What the task requires:
Restate the data below word for word. Skip any images it contains.

[Stored data]
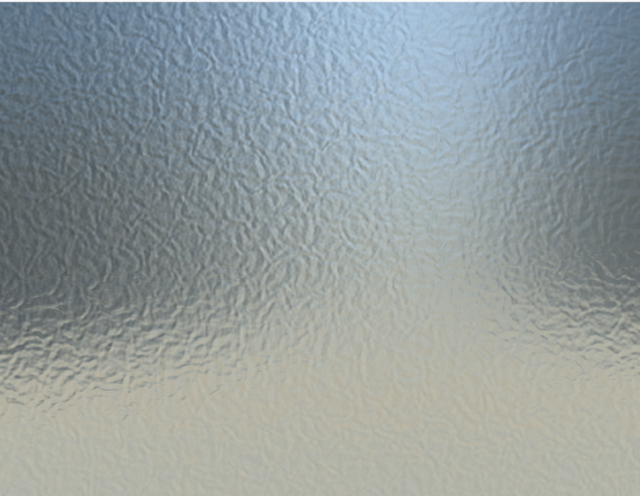
A Shadertoy shader for this texture:

```glsl
// Embossed metal sheet with a blue window glow above and a pale floor reflected below.

vec2 randomGradient(vec2 cell) {
    vec3 q = fract(cell.xyx * vec3(0.1031, 0.1030, 0.0973));
    q += dot(q, q.yzx + 33.33);
    float angle = 6.2832 * fract((q.x + q.y) * q.z);
    return vec2(cos(angle), sin(angle));
}

float gradientNoise(vec2 p) {
    vec2 i = floor(p), f = p - i;
    vec2 u = f * f * f * (f * (f * 6.0 - 15.0) + 10.0);
    vec2 r = vec2(1.0, 0.0);
    float a = dot(randomGradient(i), f);
    float b = dot(randomGradient(i + r.xy), f - r.xy);
    float c = dot(randomGradient(i + r.yx), f - r.yx);
    float d = dot(randomGradient(i + r.xx), f - r.xx);
    return mix(mix(a, b, u.x), mix(c, d, u.x), u.y);
}

// Pebbled surface: bent coarse bumps with a finer layer on top
float bumpHeight(vec2 p) {
    vec2 bend = vec2(gradientNoise(p * 0.35), gradientNoise(p * 0.35 + 47.0));
    return gradientNoise(p + bend) + 0.25 * gradientNoise(p * 1.9 + 19.0);
}

// Pale floor at the bottom, rising towards the glow and the right side
float floorAmount(vec2 uv, float glow) {
    return 1.0 - smoothstep(0.16, 0.41, uv.y - 0.08 * glow - 0.06 * uv.x);
}

// Blurred surroundings seen in the metal
vec3 reflection(vec2 uv) {
    float side = uv.x - 0.65;
    float spread = mix(0.38, 0.25, smoothstep(-0.1, 0.1, side));
    float glow = 0.93 * exp(-side * side / (spread * spread));
    float ground = floorAmount(uv, glow);

    vec3 shade = mix(vec3(0.34, 0.37, 0.38), vec3(0.36, 0.44, 0.51), smoothstep(0.6, 1.0, uv.y));
    vec3 light = mix(vec3(0.69, 0.715, 0.69), vec3(0.67, 0.78, 0.88), smoothstep(0.38, 1.0, uv.y));
    vec3 color = mix(shade, light, glow);
    color = mix(color, vec3(0.70, 0.705, 0.66), ground);

    // Warm band along the floor edge
    float band = (uv.y - 0.19) / 0.06;
    return color + vec3(0.015, 0.0, -0.015) * exp(-band * band);
}

void mainImage(out vec4 fragColor, in vec2 fragCoord) {
    vec2 uv = fragCoord / iResolution.xy;
    vec2 p = fragCoord / iResolution.x * 82.0;

    // Surface slope by finite differences
    vec2 e = vec2(0.2, 0.0);
    float height = bumpHeight(p);
    vec2 slope = vec2(bumpHeight(p + e.xy), bumpHeight(p + e.yx)) - height;
    slope /= e.x;

    // Bumps bend the reflection and catch a little side light
    vec3 color = reflection(uv + 0.055 * slope);
    float relief = mix(0.024, 0.013, floorAmount(uv, 0.0));
    color += relief * dot(slope, vec2(0.85, 0.5));

    // Faint mottling of tint
    color += vec3(0.012, 0.0, -0.012) * gradientNoise(p * 0.5 + 80.0);

    // Thin white strip at the top edge
    color = mix(color, vec3(0.98), smoothstep(0.994, 0.998, uv.y));
    fragColor = vec4(clamp(color, 0.0, 1.0), 1.0);
}
```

Written answer:
A Shadertoy shader for this texture:

```glsl
// Embossed metal sheet with a blue window glow above and a pale floor reflected below.

vec2 randomGradient(vec2 cell) {
    vec3 q = fract(cell.xyx * vec3(0.1031, 0.1030, 0.0973));
    q += dot(q, q.yzx + 33.33);
    float angle = 6.2832 * fract((q.x + q.y) * q.z);
    return vec2(cos(angle), sin(angle));
}

float gradientNoise(vec2 p) {
    vec2 i = floor(p), f = p - i;
    vec2 u = f * f * f * (f * (f * 6.0 - 15.0) + 10.0);
    vec2 r = vec2(1.0, 0.0);
    float a = dot(randomGradient(i), f);
    float b = dot(randomGradient(i + r.xy), f - r.xy);
    float c = dot(randomGradient(i + r.yx), f - r.yx);
    float d = dot(randomGradient(i + r.xx), f - r.xx);
    return mix(mix(a, b, u.x), mix(c, d, u.x), u.y);
}

// Pebbled surface: bent coarse bumps with a finer layer on top
float bumpHeight(vec2 p) {
    vec2 bend = vec2(gradientNoise(p * 0.35), gradientNoise(p * 0.35 + 47.0));
    return gradientNoise(p + bend) + 0.25 * gradientNoise(p * 1.9 + 19.0);
}

// Pale floor at the bottom, rising towards the glow and the right side
float floorAmount(vec2 uv, float glow) {
    return 1.0 - smoothstep(0.16, 0.41, uv.y - 0.08 * glow - 0.06 * uv.x);
}

// Blurred surroundings seen in the metal
vec3 reflection(vec2 uv) {
    float side = uv.x - 0.65;
    float spread = mix(0.38, 0.25, smoothstep(-0.1, 0.1, side));
    float glow = 0.93 * exp(-side * side / (spread * spread));
    float ground = floorAmount(uv, glow);

    vec3 shade = mix(vec3(0.34, 0.37, 0.38), vec3(0.36, 0.44, 0.51), smoothstep(0.6, 1.0, uv.y));
    vec3 light = mix(vec3(0.69, 0.715, 0.69), vec3(0.67, 0.78, 0.88), smoothstep(0.38, 1.0, uv.y));
    vec3 color = mix(shade, light, glow);
    color = mix(color, vec3(0.70, 0.705, 0.66), ground);

    // Warm band along the floor edge
    float band = (uv.y - 0.19) / 0.06;
    return color + vec3(0.015, 0.0, -0.015) * exp(-band * band);
}

void mainImage(out vec4 fragColor, in vec2 fragCoord) {
    vec2 uv = fragCoord / iResolution.xy;
    vec2 p = fragCoord / iResolution.x * 82.0;

    // Surface slope by finite differences
    vec2 e = vec2(0.2, 0.0);
    float height = bumpHeight(p);
    vec2 slope = vec2(bumpHeight(p + e.xy), bumpHeight(p + e.yx)) - height;
    slope /= e.x;

    // Bumps bend the reflection and catch a little side light
    vec3 color = reflection(uv + 0.055 * slope);
    float relief = mix(0.024, 0.013, floorAmount(uv, 0.0));
    color += relief * dot(slope, vec2(0.85, 0.5));

    // Faint mottling of tint
    color += vec3(0.012, 0.0, -0.012) * gradientNoise(p * 0.5 + 80.0);

    // Thin white strip at the top edge
    color = mix(color, vec3(0.98), smoothstep(0.994, 0.998, uv.y));
    fragColor = vec4(clamp(color, 0.0, 1.0), 1.0);
}
```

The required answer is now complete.